by Gale Crosley, CPA, and Debbie Stover
John Wiley and Sons, 2008, 208 pp.
This story follows a fictional accounting firm, C&P, through its journey from dysfunction and slow growth to success. Although not a novel, the authors use a narrative format to teach readers about the Practice Growth Model, a way of looking at the resources needed to achieve effective growth for improved firm profitability.
Since taking over as managing partner seven years earlier, Joe Abriola realizes his firm has missed opportunities for growth. When the C&P partners also become aware of their failure to measure up against similar-sized firms, tensions and accusations mount. Change is clearly necessary for the firm’s survival.
Joe calls on a friend, Alex, who used a disciplined growth model to overcome his own firm’s struggles when he became managing partner 18 years prior. Since that time, Alex’s firm has successfully sustained 20% revenue growth.
With Alex’s guidance, Joe leads the C&P team of partners through an off-site strategic summit to develop a three-year plan for the firm’s revitalization. For C&P to grow, they need to develop a common vision and plan. The partners agree that they want to see 15% growth in overall revenues. But their current infrastructure does not support this type of growth.
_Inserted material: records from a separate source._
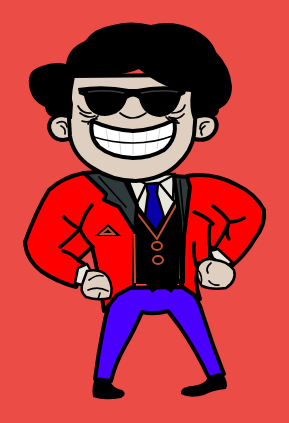
<!DOCTYPE html>
<html lang="en">
<head>
<meta charset="utf-8">
<title>Grinning man in a red jacket</title>
<style>
:root{--backdrop:#eb4c46;--ink:#000;--skin:#dfcfc0;--jacket:#f00;--trousers:#4a00ff;--tie:#0a00a8;--shirt:#e9e7dc;--lapel:#2e3a3b;--trim:#c4502f;--teeth:#fff}
html,body{margin:0;height:100%;overflow:hidden;background:var(--backdrop)}
svg{display:block;width:289px;height:423px;background:var(--backdrop)}
.outline{stroke:var(--ink);stroke-width:4;stroke-linejoin:round;stroke-linecap:round}
.thin{stroke-width:2.5}
.fold{fill:none;stroke:var(--ink);stroke-width:3.5;stroke-linecap:round;stroke-linejoin:round}
.fine{stroke-width:1.7}
.ink{fill:var(--ink)}
.skin{fill:var(--skin)}
.jacket{fill:var(--jacket)}
.trousers{fill:var(--trousers)}
.tie{fill:var(--tie)}
.shirt{fill:var(--shirt)}
.lapel{fill:var(--lapel)}
.trim{fill:none;stroke:var(--trim);stroke-width:2}
.teeth{fill:var(--teeth)}
.gap{fill:none;stroke:#d5d5d5;stroke-width:1}
.glint{fill:none;stroke:#3a3a3a;stroke-width:1.5}
</style>
</head>
<body>
<svg viewBox="0 0 289 423" role="img" aria-label="Cartoon man with sunglasses, a wide grin and hands on his hips">
  <g id="shoes" class="ink">
    <path d="M96 378Q91 385 93 397Q104 401 121 398Q128 394 122 390Q112 388 110 380Z"/>
    <path d="M208 377L223 374Q229 383 226 389Q213 390 204 395Q190 399 181 394Q180 387 192 386Q205 385 208 377Z"/>
  </g>

  <path id="trousers" class="trousers outline" d="M116 288L188 287Q199 299 203 315Q212 344 224 374L209 378Q197 352 180 327L168 311Q154 315 142 312Q134 331 125 346Q115 364 111 381L95 379Q98 355 103 330Q107 306 116 288Z"/>

  <g id="jacket">
    <path class="jacket outline" d="M84 173Q63 177 49 190Q36 211 25 242Q26 259 41 271Q57 282 76 287L87 266L78 260L92 247Q99 275 104 311Q111 303 117 295L134 286L135 220L121 175Z"/>
    <path class="jacket outline" d="M187 176Q213 172 237 185Q256 194 264 210Q266 225 254 240Q246 254 232 266L218 251L210 247L210 262L199 263Q193 280 200 299L181 286L181 218Z"/>
    <path class="fold" d="M92 205Q84 214 80 229Q84 239 93 247M80 229Q70 224 64 217M80 229Q69 240 60 247M78 260Q71 253 63 251M213 206Q224 214 229 222Q224 235 214 249M229 222Q237 222 244 218M229 222Q225 234 229 239M194 212Q207 217 213 224M210 225Q208 236 210 248M194 243Q193 257 197 268"/>
    <path class="ink" d="M95 236L108 224L121 236Z"/>
    <path class="trim" d="M101 234L108 228L114 234Z"/>
  </g>

  <g id="waistcoat">
    <path class="ink" d="M118 181L134 207L133 284L146 284L152 293L162 286L171 293L178 284L185 283L184 203L183 180Z"/>
    <path class="trim" d="M134 208L135 283M134 209L157 239L179 200M181 225L180 279"/>
    <ellipse class="trim" cx="157" cy="246" rx="5" ry="4"/>
    <ellipse class="trim" cx="158" cy="260" rx="5" ry="4"/>
  </g>

  <g id="shirt-and-tie">
    <path class="shirt outline thin" d="M127 176L175 174L176 199L157 233L136 204Z"/>
    <path class="tie outline thin" d="M146 184L158 183L157 194L164 217L156 231L145 216L148 194Z"/>
    <path class="shirt outline thin" d="M126 174L146 184L137 203ZM159 183L174 175L173 200Z"/>
  </g>

  <g id="lapels">
    <path class="lapel outline" d="M84 173L110 171L123 177L137 205L135 232L119 207L104 200L106 194Z"/>
    <path class="jacket" d="M82 177L101 195L99 202L88 196Z"/>
    <path class="lapel outline" d="M174 176L187 177L190 187L184 236L182 287L180 220Z"/>
    <path class="fold fine" d="M99 177L126 207M180 180L184 222"/>
  </g>

  <g id="hands">
    <path class="shirt outline thin" d="M78 268L87 264L91 271L82 285L75 283Z"/>
    <path class="skin outline thin" d="M87 271Q101 268 108 277Q114 288 110 298Q98 301 86 297Q79 291 83 282Z"/>
    <path class="fold fine" d="M88 290Q98 286 108 291M89 280Q97 274 103 276M98 299L100 293"/>
    <path class="shirt outline thin" d="M210 251L218 249L232 262L227 267L213 258Z"/>
    <path class="skin outline thin" d="M198 266Q204 256 215 260Q227 261 234 270Q237 281 226 288Q211 290 202 286Q195 278 198 266Z"/>
    <path class="fold fine" d="M198 270Q203 276 201 284M211 263Q205 268 208 273M209 281Q213 286 219 285"/>
  </g>

  <g id="head">
    <path class="skin outline" d="M72 117Q59 112 51 120Q46 129 54 137Q62 143 74 137ZM193 118Q207 112 215 119Q220 129 210 137Q203 142 191 138Z"/>
    <path class="skin outline" d="M73 76Q67 103 70 136Q73 155 91 167Q112 181 136 181Q162 179 177 165Q192 151 194 135Q198 103 190 75Z"/>
    <path class="fold fine" d="M57 123Q66 119 67 127M61 126Q66 128 65 134M209 122Q200 121 200 129M205 126Q199 130 202 135"/>
    <path id="hair" class="ink" d="M66 64Q68 48 85 41Q94 28 113 25Q130 20 151 25Q171 20 191 28Q211 37 216 52Q230 66 232 86Q232 103 219 109Q219 118 209 116Q202 113 193 119Q189 108 191 92Q176 91 164 85Q151 79 139 69Q130 73 114 75Q94 73 74 77Q69 91 73 104L72 119Q60 116 53 117Q46 115 45 107Q31 101 29 85Q27 70 42 66Q54 61 66 64Z"/>
    <path class="fold fine" d="M78 106Q82 114 91 113M80 113Q88 119 95 116M82 121Q91 124 98 116M185 105Q183 113 172 113M184 114Q178 121 169 117M179 123Q171 123 166 117M120 113Q132 123 146 113"/>
    <g id="sunglasses">
      <path class="ink" d="M78 88Q104 84 129 89L137 89Q160 84 187 88L185 94L181 96Q177 115 160 117Q143 116 139 99Q133 94 127 99Q122 115 105 116Q88 116 84 96L79 94Z"/>
      <path class="glint" d="M88 92Q106 89 124 93M141 93Q160 89 178 92"/>
    </g>
    <g id="grin">
      <path class="teeth outline" d="M92 121Q112 130 133 131Q154 130 174 120Q178 138 164 150Q150 158 133 158Q111 157 99 147Q89 137 92 121Z"/>
      <path class="gap" d="M106 129L109 148M119 132L121 154M133 133L133 155M147 132L145 154M160 128L157 149"/>
      <path class="fold" style="stroke-width:1.6" d="M94 137Q113 143 133 143Q154 143 172 136"/>
      <path class="fold fine" d="M88 124Q91 118 97 119M169 118Q176 117 178 123"/>
    </g>
  </g>
</svg>
</body>
</html>
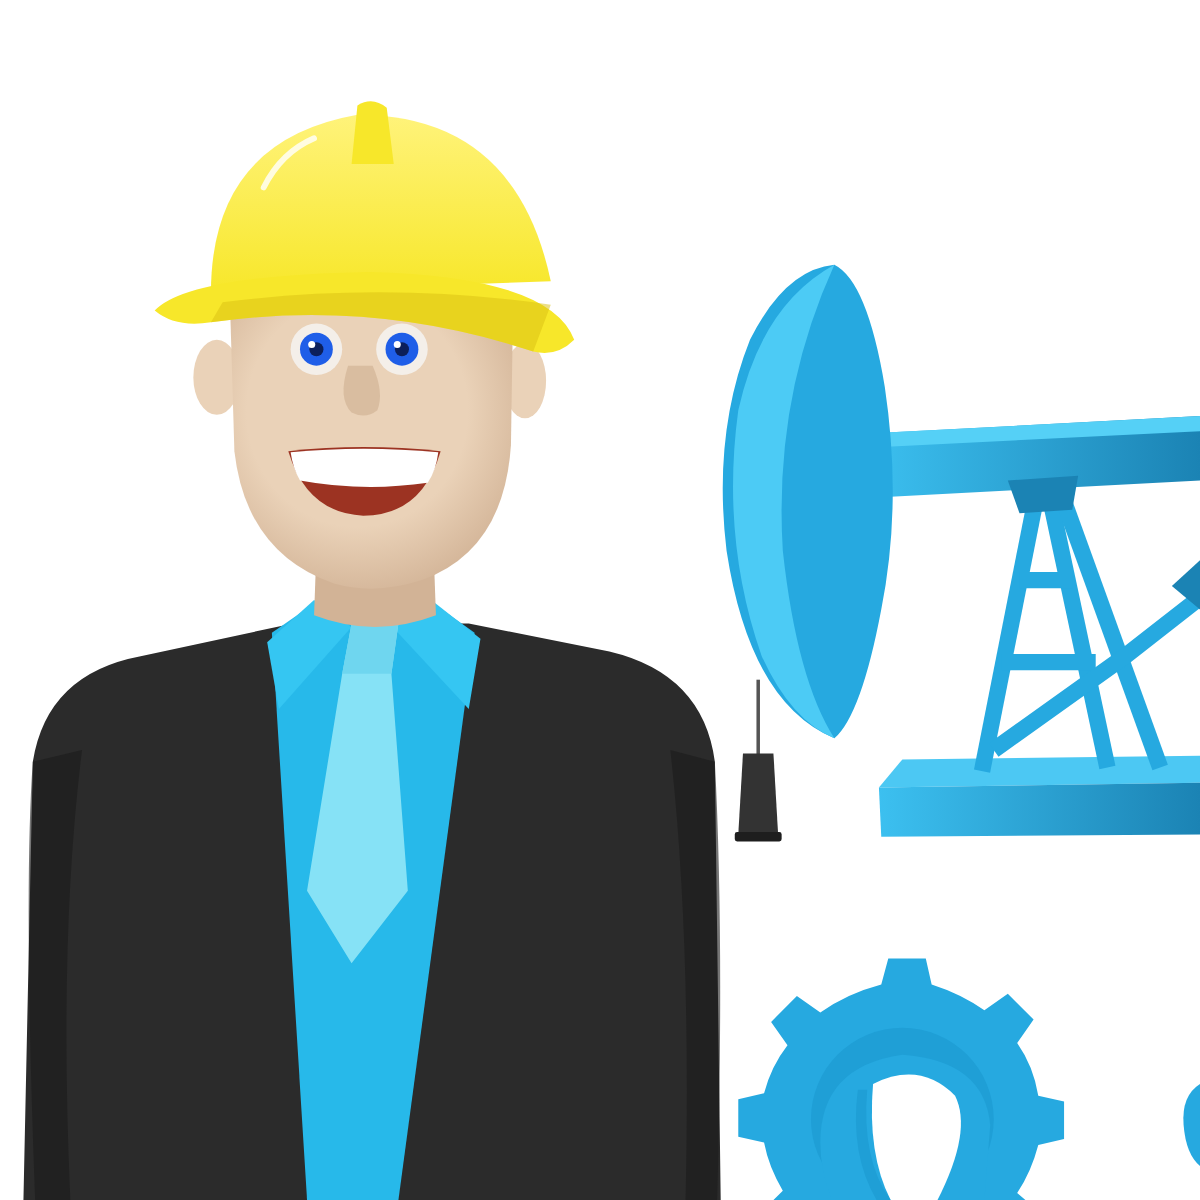
<!DOCTYPE html>
<html lang="en">
<head>
<meta charset="utf-8">
<title>Oilfield Engineer</title>
<style>
  :root {
    --paper: #ffffff;
    --hat: #f7e72a;
    --hat-shade: #d9bf12;
    --skin: #ead2b8;
    --skin-shade: #d2b396;
    --iris: #1f5ee8;
    --pupil: #0c1f5a;
    --mouth: #9c3322;
    --teeth: #ffffff;
    --suit: #2b2b2b;
    --suit-shade: #1a1a1a;
    --shirt: #27b9ea;
    --tie: #86e2f6;
    --steel: #26a9e0;
    --steel-dark: #1b83b4;
    --rod: #333333;
  }
  html, body {
    margin: 0;
    padding: 0;
    width: 1200px;
    height: 1200px;
    overflow: hidden;
    background: var(--paper);
  }
  .artboard { display: block; width: 1200px; height: 1200px; }
</style>
</head>
<body>
<svg class="artboard" viewBox="0 0 1024 1024" xmlns="http://www.w3.org/2000/svg" role="img" aria-label="Smiling engineer in hard hat and suit beside a blue oil pumpjack and gear">
  <defs>
    <linearGradient id="hatShine" x1="0" y1="0" x2="0" y2="1">
      <stop offset="0" stop-color="#fff37a"/>
      <stop offset="1" stop-color="var(--hat)"/>
    </linearGradient>
    <radialGradient id="faceShade" cx="0.45" cy="0.4" r="0.65">
      <stop offset="0.6" stop-color="var(--skin)"/>
      <stop offset="1" stop-color="var(--skin-shade)"/>
    </radialGradient>
    <linearGradient id="steelShade" x1="0" y1="0" x2="1" y2="0">
      <stop offset="0" stop-color="#3cc0f0"/>
      <stop offset="1" stop-color="var(--steel-dark)"/>
    </linearGradient>
    <g id="eye">
      <circle r="22" fill="#f4efe9"/>
      <circle r="14" fill="var(--iris)"/>
      <circle r="6" fill="var(--pupil)"/>
      <circle cx="-4" cy="-4" r="3" fill="#ffffff"/>
    </g>
  </defs>

  <g class="engineer">
    <!-- suit -->
    <path class="suit" fill="var(--suit)" d="M20 1024 L28 650 Q40 575 120 560 L250 532 L400 532 L520 556 Q600 575 610 650 L615 1024 Z"/>
    <path class="suit-sleeve-left" fill="var(--suit-shade)" d="M28 650 Q20 760 30 1024 L60 1024 Q50 800 70 640 Z" opacity="0.6"/>
    <path class="suit-sleeve-right" fill="var(--suit-shade)" d="M610 650 Q618 800 612 1024 L585 1024 Q590 800 572 640 Z" opacity="0.6"/>
    <!-- shirt -->
    <path class="shirt" fill="var(--shirt)" d="M232 540 L262 1024 L340 1024 L405 540 L370 515 L268 515 Z"/>
    <path class="collar-left" fill="#35c6f2" d="M268 512 L228 548 L238 605 L300 535 Z"/>
    <path class="collar-right" fill="#35c6f2" d="M368 512 L410 545 L400 605 L335 535 Z"/>
    <!-- tie -->
    <path class="tie" fill="var(--tie)" d="M300 532 L340 532 L334 575 L348 760 L300 822 L262 760 L292 575 Z"/>
    <path class="tie-knot" fill="#6fd6ef" d="M300 532 L340 532 L334 575 L292 575 Z"/>
    <!-- neck -->
    <path class="neck" fill="var(--skin-shade)" d="M270 470 L370 470 L372 525 Q320 545 268 525 Z"/>
    <!-- ears -->
    <ellipse class="ear" cx="185" cy="322" rx="20" ry="32" fill="var(--skin)"/>
    <ellipse class="ear" cx="448" cy="325" rx="18" ry="32" fill="var(--skin)"/>
    <!-- head -->
    <path class="face" fill="url(#faceShade)" d="M196 250 L438 250 L436 380 Q430 470 360 495 Q320 508 285 498 Q210 472 200 385 Z"/>
    <use href="#eye" x="270" y="298"/>
    <use href="#eye" x="343" y="298"/>
    <path class="nose" fill="var(--skin-shade)" d="M297 312 Q288 340 300 352 Q312 358 322 350 Q328 335 318 312 Z" opacity="0.7"/>
    <path class="mouth" fill="var(--mouth)" d="M246 385 Q310 378 376 385 Q360 440 310 440 Q262 438 246 385 Z"/>
    <path class="teeth" fill="var(--teeth)" d="M248 386 Q310 380 374 386 Q372 402 365 412 Q310 420 256 410 Q250 400 248 386 Z"/>
    <!-- hard hat -->
    <path class="hat-dome" fill="url(#hatShine)" d="M180 250 Q180 120 305 98 Q440 98 470 240 Z"/>
    <path class="hat-ridge" fill="var(--hat)" d="M305 90 Q318 82 330 92 L336 140 L300 140 Z"/>
    <path class="hat-brim" fill="var(--hat)" d="M132 265 Q160 235 315 232 Q470 236 490 290 Q475 305 455 300 Q320 255 180 275 Q150 280 132 265 Z"/>
    <path class="hat-brim-edge" fill="var(--hat-shade)" d="M180 275 Q320 255 455 300 L470 260 Q330 240 190 258 Z" opacity="0.5"/>
    <path class="hat-highlight" fill="none" stroke="#ffffff" stroke-width="5" stroke-linecap="round" d="M225 160 Q240 130 268 118" opacity="0.8"/>
  </g>

  <g class="pumpjack">
    <!-- base -->
    <path class="base-top" fill="#4cc8f3" d="M770 648 L1024 645 L1024 668 L750 672 Z"/>
    <path class="base-front" fill="url(#steelShade)" d="M750 672 L1024 668 L1024 712 L752 714 Z"/>
    <!-- A-frame -->
    <g fill="none" stroke="var(--steel)" stroke-width="14" stroke-linejoin="round">
      <path d="M885 420 L838 658"/>
      <path d="M895 420 L945 655"/>
      <path d="M905 420 L990 655"/>
      <path d="M855 565 L935 565"/>
      <path d="M870 495 L915 495"/>
      <path d="M848 640 L960 560 L1024 510"/>
    </g>
    <path class="crossbar" fill="var(--steel-dark)" d="M1000 500 L1024 478 L1024 520 Z"/>
    <!-- beam -->
    <path class="beam" fill="url(#steelShade)" d="M740 370 L1024 355 L1024 410 L740 425 Z"/>
    <path class="beam-top" fill="#55d0f6" d="M740 370 L1024 355 L1024 368 L740 382 Z"/>
    <path class="saddle" fill="var(--steel-dark)" d="M860 410 L920 406 L915 435 L870 438 Z"/>
    <!-- horsehead -->
    <path class="horsehead" fill="var(--steel)" d="M712 226 Q740 240 755 330 Q770 430 752 520 Q735 610 712 630 Q640 600 620 470 Q608 370 640 290 Q670 230 712 226 Z"/>
    <path class="horsehead-face" fill="#4ccbf5" d="M712 226 Q650 260 630 350 Q615 460 650 560 Q675 615 712 630 Q680 580 668 470 Q660 340 712 226 Z"/>
    <!-- bridle and polished rod -->
    <line x1="647" y1="580" x2="647" y2="645" stroke="#555555" stroke-width="3"/>
    <path class="polished-rod" fill="var(--rod)" d="M634 643 L660 643 L664 712 L630 712 Z"/>
    <rect x="627" y="710" width="40" height="8" rx="2" fill="#1e1e1e"/>
  </g>

  <g class="gear" fill="var(--steel)">
    <path d="M758 818 L790 818 L795 840 Q820 848 840 862 L860 848 L882 870 L868 890 Q882 910 886 935 L908 940 L908 972 L886 977 Q880 1000 868 1018 L875 1024 L660 1024 L668 1016 Q656 996 652 975 L630 970 L630 938 L652 933 Q658 910 672 892 L658 872 L680 850 L700 864 Q722 848 752 840 Z"/>
    <circle cx="770" cy="955" r="78" fill="#1f9fd6"/>
    <path fill="var(--steel)" d="M700 975 Q700 910 770 900 Q840 905 845 960 L840 1024 L710 1024 Q700 1000 700 975 Z"/>
    <path fill="var(--paper)" d="M745 925 Q785 905 815 935 Q830 965 800 1024 L760 1024 Q740 985 745 925 Z"/>
    <path fill="#1f9fd6" d="M740 930 Q735 990 760 1024 L748 1024 Q725 985 732 930 Z"/>
  </g>

  <path class="edge-part" fill="var(--steel)" d="M1024 925 Q1008 935 1010 960 Q1012 985 1024 995 Z"/>
</svg>
</body>
</html>
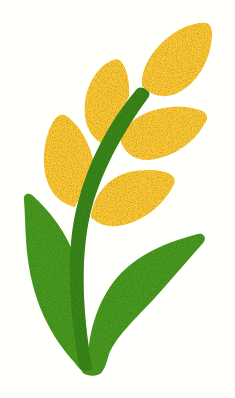
<!DOCTYPE html>
<html lang="en">
<head>
<meta charset="utf-8">
<title>Grain stalk</title>
<style>
:root {
  --paper: #fffffb;
  --grain: #fdc834;
  --leaf: #479a20;
  --stem: #38861a;
}
html, body { margin: 0; overflow: hidden; background: var(--paper); }
.stalk { display: block; width: 235px; height: 398px; }
.grains { fill: var(--grain); }
.leaves { fill: var(--leaf); }
.stem { fill: var(--stem); }
</style>
</head>
<body>
<svg class="stalk" viewBox="0 0 235 398" role="img" aria-label="Stalk with five yellow grains and two green leaves">
  <defs>
    <filter id="grain-texture" x="0" y="0" width="100%" height="100%" color-interpolation-filters="sRGB">
      <feTurbulence type="fractalNoise" baseFrequency="0.8" numOctaves="2" seed="4" result="noise"/>
      <feColorMatrix in="noise" type="matrix" values="0 0 0 0 0.2  0 0 0 0 0.2  0 0 0 0 0  0.6 0 0 0 -0.24" result="specks"/>
      <feComposite in="specks" in2="SourceGraphic" operator="in" result="shade"/>
      <feMerge>
        <feMergeNode in="SourceGraphic"/>
        <feMergeNode in="shade"/>
      </feMerge>
    </filter>
  </defs>
  <g filter="url(#grain-texture)">
    <g class="grains">
      <path id="grain-top" d="M142 86C140 64 160 38 185 27C193 24 201 22 206 23C211 24 212 29 212 35C211 61 195 88 172 95C162 98 150 95 142 86Z"/>
      <path id="grain-upper-left" d="M101 143C89 136 83 121 85 103C87 83 99 65 113 60C118 58 121 61 124 66C128 74 130 85 129 97Z"/>
      <path id="grain-upper-right" d="M120 138C128 120 146 109 172 107C184 106 197 108 204 112C208 115 208 119 205 123C195 142 174 157 150 160C135 161 123 153 120 138Z"/>
      <path id="grain-lower-left" d="M75 207C57 203 45 187 44 164C43 147 48 127 56 118C60 114 64 114 68 117C81 127 91 146 94 164Z"/>
      <path id="grain-lower-right" d="M91 217C93 196 107 178 129 172C143 169 160 169 170 174C175 177 176 181 173 186C162 207 141 223 118 226C107 227 97 224 91 217Z"/>
    </g>
    <g class="leaves">
      <path id="leaf-left" d="M24 200C23 195 27 192 32 195C50 211 66 232 74 255L90 374C83 373 79 369 75 363C45 330 29 290 26 240C25 225 25 212 24 200Z"/>
      <path id="leaf-right" d="M88 354C91 318 105 285 130 265C150 249 174 240 198 234C204 233 207 238 203 243C189 259 175 275 161 291C142 313 117 334 109 354C107 361 105 368 102 372C98 377 87 377 82 372Z"/>
    </g>
    <path class="stem" d="M136 90C138 87 141 87 144 88L148 91C150 93 150 95 148 98C127 126 103 167 92 207C80 252 82 309 92 367C92 370 90 371 87 371C83 371 80 369 79 365C69 305 65 251 78 202C89 160 109 122 136 90Z"/>
  </g>
</svg>
</body>
</html>
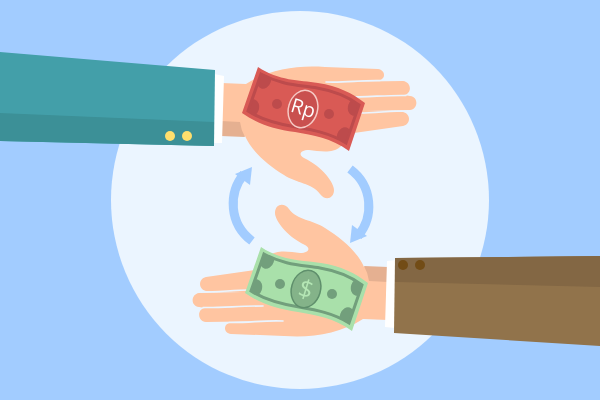
<!DOCTYPE html>
<html lang="en">
<head>
<meta charset="utf-8">
<title>Currency exchange</title>
<style>
:root {
  --sky: #a2ccff;
  --disc: #ebf5ff;
  --skin: #ffc5a1;
  --skin-shade: #e5b091;
  --teal: #439fa9;
  --teal-dark: #3c9097;
  --brown: #91734b;
  --brown-dark: #836744;
  --gold: #ffdf6d;
  --umber: #724c16;
}
html, body { margin: 0; height: 100%; overflow: hidden; }
.canvas { display: block; width: 600px; height: 400px; background: var(--sky); }
.rupiah { --paper: #d95a55; --frame: #bd4b4c; --ring: #f6c9c4; --seal: #c9504f; --sign: #fff; }
.dollar { --paper: #a9e0aa; --frame: #729f7c; --ring: #5f8f6c; --seal: #84b389; --sign: #b4e6b4; }
.paper { fill: var(--paper); }
.frame { fill: none; stroke: var(--frame); stroke-width: 3; }
.mark { fill: var(--frame); }
.seal { fill: var(--seal); stroke: var(--ring); stroke-width: 1.5; }
.sign { fill: var(--sign); font-family: "Open Sans", "Noto Sans", sans-serif; text-anchor: middle; }
.arrow path { fill: none; stroke: var(--sky); stroke-width: 9; }
.arrow polygon { fill: var(--sky); }
.skin { fill: var(--skin); }
.gap { fill: none; stroke: var(--disc); stroke-width: 1.6; stroke-linecap: round; }
</style>
</head>
<body>
<svg class="canvas" viewBox="0 0 600 400" role="img" aria-label="Two hands exchanging rupiah and dollar banknotes">
  <defs>
    <path id="note-edge" d="M258 67C279 81 299 80 318 83C338 86 352 93 365 103L349 151C331 138 313 135 295 132C274 129 258 124 242 113Z"/>
    <path id="note-field" d="M261 74C281 85 299 85 317 88C335 91 347 96 359 105L346 143C330 133 313 130 296 127C277 124 262 120 248 111Z"/>
    <clipPath id="field-clip"><use href="#note-field"/></clipPath>
    <g id="banknote">
      <use href="#note-edge" class="paper"/>
      <g class="mark" clip-path="url(#field-clip)">
        <ellipse cx="264" cy="80" rx="7" ry="9" transform="rotate(18 264 80)"/>
        <ellipse cx="252" cy="108" rx="7" ry="9" transform="rotate(18 252 108)"/>
        <ellipse cx="355" cy="107" rx="7" ry="9" transform="rotate(18 355 107)"/>
        <ellipse cx="344" cy="136" rx="7" ry="9" transform="rotate(18 344 136)"/>
      </g>
      <use href="#note-field" class="frame"/>
      <circle class="mark" cx="277" cy="104" r="5"/>
      <circle class="mark" cx="329" cy="114" r="5"/>
      <ellipse class="seal" cx="303" cy="109" rx="14.5" ry="19" transform="rotate(16 303 109)"/>
    </g>
    <g id="hand">
      <path class="skin" d="M221 83L246 84C270 69 297 65 325 67L378 69C386 70 386 80 378 80L336 82L403 81C412 82 412 94 404 95L410 96C419 97 418 109 410 110L366 111L403 112C411 114 411 124 403 126L354 133L340 147C332 154 319 151 309 150C300 150 298 155 304 158C323 167 334 183 334 190C334 199 325 201 320 194C312 183 296 183 284 175C268 165 252 152 245 136L221 136Z"/>
      <path class="gap" d="M326 82C345 83 360 80 380 80.500M346 97C370 97 388 95 406 95.500M360 113C375 113 390 111 407 111"/>
      <path fill="var(--skin-shade)" d="M221 121L240 122Q241 130 245 137L221 136Z"/>
    </g>
    <g id="arrow" class="arrow">
      <path d="M350 169C373 186 374 217 358 236"/>
      <polygon points="350,243 352,225 367,236"/>
    </g>
  </defs>

  <circle cx="300" cy="200" r="189" fill="var(--disc)"/>

  <g id="cycle-arrows">
    <use href="#arrow"/>
    <use href="#arrow" transform="rotate(180 301 205)"/>
  </g>

  <g id="rupiah-arm">
    <use href="#hand"/>
    <polygon points="214,74 224,76 222,143 213,143" fill="#fff"/>
    <polygon points="0,52 215,70 214,146 0,141" fill="var(--teal)"/>
    <polygon points="0,113 214,122 214,146 0,141" fill="var(--teal-dark)"/>
    <g fill="var(--gold)"><circle cx="170" cy="136" r="5"/><circle cx="187" cy="136" r="5"/></g>
    <g class="rupiah">
      <use href="#banknote"/>
      <text class="sign" font-size="20" x="303" y="115" transform="rotate(17 303 109)">Rp</text>
    </g>
  </g>

  <g id="dollar-arm">
    <use href="#hand" transform="rotate(180 304.500 201.500)"/>
    <polygon points="387,261 396,260 395,328 385,327" fill="#fff"/>
    <polygon points="395,258 600,256 600,346 394,333" fill="var(--brown)"/>
    <polygon points="395,258 600,256 600,287 395,282" fill="var(--brown-dark)"/>
    <g fill="var(--umber)"><circle cx="403" cy="265" r="5"/><circle cx="420" cy="265" r="5"/></g>
    <g class="dollar">
      <use href="#banknote" transform="translate(3 180)"/>
      <text class="sign" font-size="25" x="306" y="298" transform="rotate(17 306 289)">$</text>
    </g>
  </g>
</svg>
</body>
</html>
The C&P partners must implement a system of best practices for disciplined growth that includes:
Developing a common client profile, or set of descriptors, that will help the firm become more efficient in identifying and servicing clients.
Keeping an up-to-date inventory of active opportunities.
Developing revenue segmentation where leaders of either industry niches or service lines own revenue and profit responsibilities for that segment and are held accountable for its direction.
Managing products effectively based on a discipline of defining, designing and developing a service before it is promoted.
As the changes are integrated, the partners and staff of C&P develop more synergy in their work and improvements are made. Of course, it isn’t an easy transformation for everyone, and they lose some people along the way who don’t or won’t perform up to expectations. But, overall, as the firm puts its strategy into action, they gain greater visibility, progressing in targeted business segments. The growing pains seem worth the effort when three years into the implementation of the plan, the firm is well on its way to achieving the long-term growth it first sought to obtain.